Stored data
_____
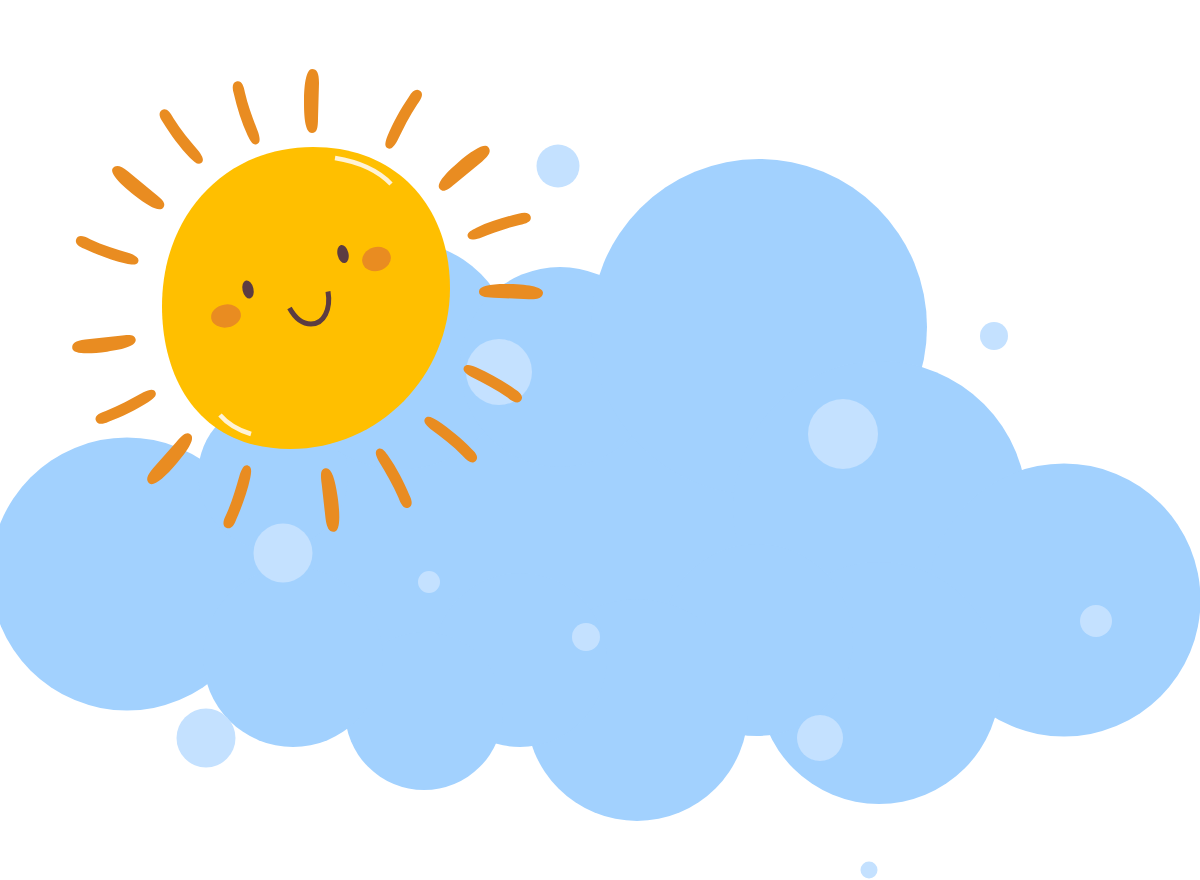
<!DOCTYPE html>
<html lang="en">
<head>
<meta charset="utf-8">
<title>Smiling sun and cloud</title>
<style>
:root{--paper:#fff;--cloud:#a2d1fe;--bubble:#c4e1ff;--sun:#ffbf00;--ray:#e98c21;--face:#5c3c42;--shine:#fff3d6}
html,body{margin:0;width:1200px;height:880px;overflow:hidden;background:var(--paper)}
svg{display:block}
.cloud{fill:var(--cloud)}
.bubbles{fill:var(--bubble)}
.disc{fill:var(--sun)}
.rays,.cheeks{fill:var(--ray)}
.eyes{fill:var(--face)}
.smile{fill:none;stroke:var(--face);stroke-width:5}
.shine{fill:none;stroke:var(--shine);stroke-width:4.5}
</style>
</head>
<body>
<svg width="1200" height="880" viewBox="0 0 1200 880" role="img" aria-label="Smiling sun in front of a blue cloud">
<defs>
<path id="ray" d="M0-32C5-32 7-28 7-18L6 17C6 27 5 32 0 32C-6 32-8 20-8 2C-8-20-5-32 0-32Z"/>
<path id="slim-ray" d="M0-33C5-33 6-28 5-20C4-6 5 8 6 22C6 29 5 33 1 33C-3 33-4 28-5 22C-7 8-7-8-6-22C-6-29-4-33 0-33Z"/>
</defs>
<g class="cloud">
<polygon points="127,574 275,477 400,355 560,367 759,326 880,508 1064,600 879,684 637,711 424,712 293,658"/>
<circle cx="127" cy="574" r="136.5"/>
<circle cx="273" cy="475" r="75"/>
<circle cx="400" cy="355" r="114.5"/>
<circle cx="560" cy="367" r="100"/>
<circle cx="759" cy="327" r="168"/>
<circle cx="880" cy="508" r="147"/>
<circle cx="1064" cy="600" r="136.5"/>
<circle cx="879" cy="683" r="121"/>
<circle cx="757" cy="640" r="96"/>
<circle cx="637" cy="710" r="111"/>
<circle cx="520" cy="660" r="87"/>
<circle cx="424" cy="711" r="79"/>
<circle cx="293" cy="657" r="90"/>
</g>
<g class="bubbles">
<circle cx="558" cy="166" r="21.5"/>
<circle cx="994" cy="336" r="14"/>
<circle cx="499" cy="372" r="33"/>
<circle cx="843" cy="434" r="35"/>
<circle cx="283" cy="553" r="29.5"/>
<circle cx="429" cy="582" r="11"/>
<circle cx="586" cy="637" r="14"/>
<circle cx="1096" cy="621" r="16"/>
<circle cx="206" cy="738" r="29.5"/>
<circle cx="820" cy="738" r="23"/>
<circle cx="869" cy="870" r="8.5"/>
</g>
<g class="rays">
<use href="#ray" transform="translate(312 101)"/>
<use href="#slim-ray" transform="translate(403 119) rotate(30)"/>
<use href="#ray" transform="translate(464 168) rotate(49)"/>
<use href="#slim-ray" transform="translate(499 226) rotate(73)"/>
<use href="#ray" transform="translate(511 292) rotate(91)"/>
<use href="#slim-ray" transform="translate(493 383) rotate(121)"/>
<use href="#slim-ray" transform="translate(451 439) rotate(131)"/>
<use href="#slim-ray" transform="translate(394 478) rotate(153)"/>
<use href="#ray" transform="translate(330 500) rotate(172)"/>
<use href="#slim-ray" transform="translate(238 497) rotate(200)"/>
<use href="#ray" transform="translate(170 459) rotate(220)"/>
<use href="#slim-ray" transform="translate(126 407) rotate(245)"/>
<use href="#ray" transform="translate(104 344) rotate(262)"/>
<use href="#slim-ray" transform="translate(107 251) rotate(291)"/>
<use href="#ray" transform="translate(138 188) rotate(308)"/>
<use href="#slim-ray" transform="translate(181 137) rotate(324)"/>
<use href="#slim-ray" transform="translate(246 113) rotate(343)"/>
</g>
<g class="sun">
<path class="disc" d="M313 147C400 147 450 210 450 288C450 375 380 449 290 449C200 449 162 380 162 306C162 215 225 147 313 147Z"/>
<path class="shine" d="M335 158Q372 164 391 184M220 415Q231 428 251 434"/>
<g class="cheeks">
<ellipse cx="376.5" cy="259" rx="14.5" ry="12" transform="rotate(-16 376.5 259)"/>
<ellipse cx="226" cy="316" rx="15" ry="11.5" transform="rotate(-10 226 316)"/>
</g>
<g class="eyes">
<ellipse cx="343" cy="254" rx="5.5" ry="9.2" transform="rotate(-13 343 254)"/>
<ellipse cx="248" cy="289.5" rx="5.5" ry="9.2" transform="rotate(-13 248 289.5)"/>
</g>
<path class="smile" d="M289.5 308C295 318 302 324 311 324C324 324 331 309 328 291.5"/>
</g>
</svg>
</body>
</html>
_____
Task:
Please go over the data above and copy each line with "html" in it.

Answer box:
<!DOCTYPE html>
<html lang="en">
html,body{margin:0;width:1200px;height:880px;overflow:hidden;background:var(--paper)}
</html>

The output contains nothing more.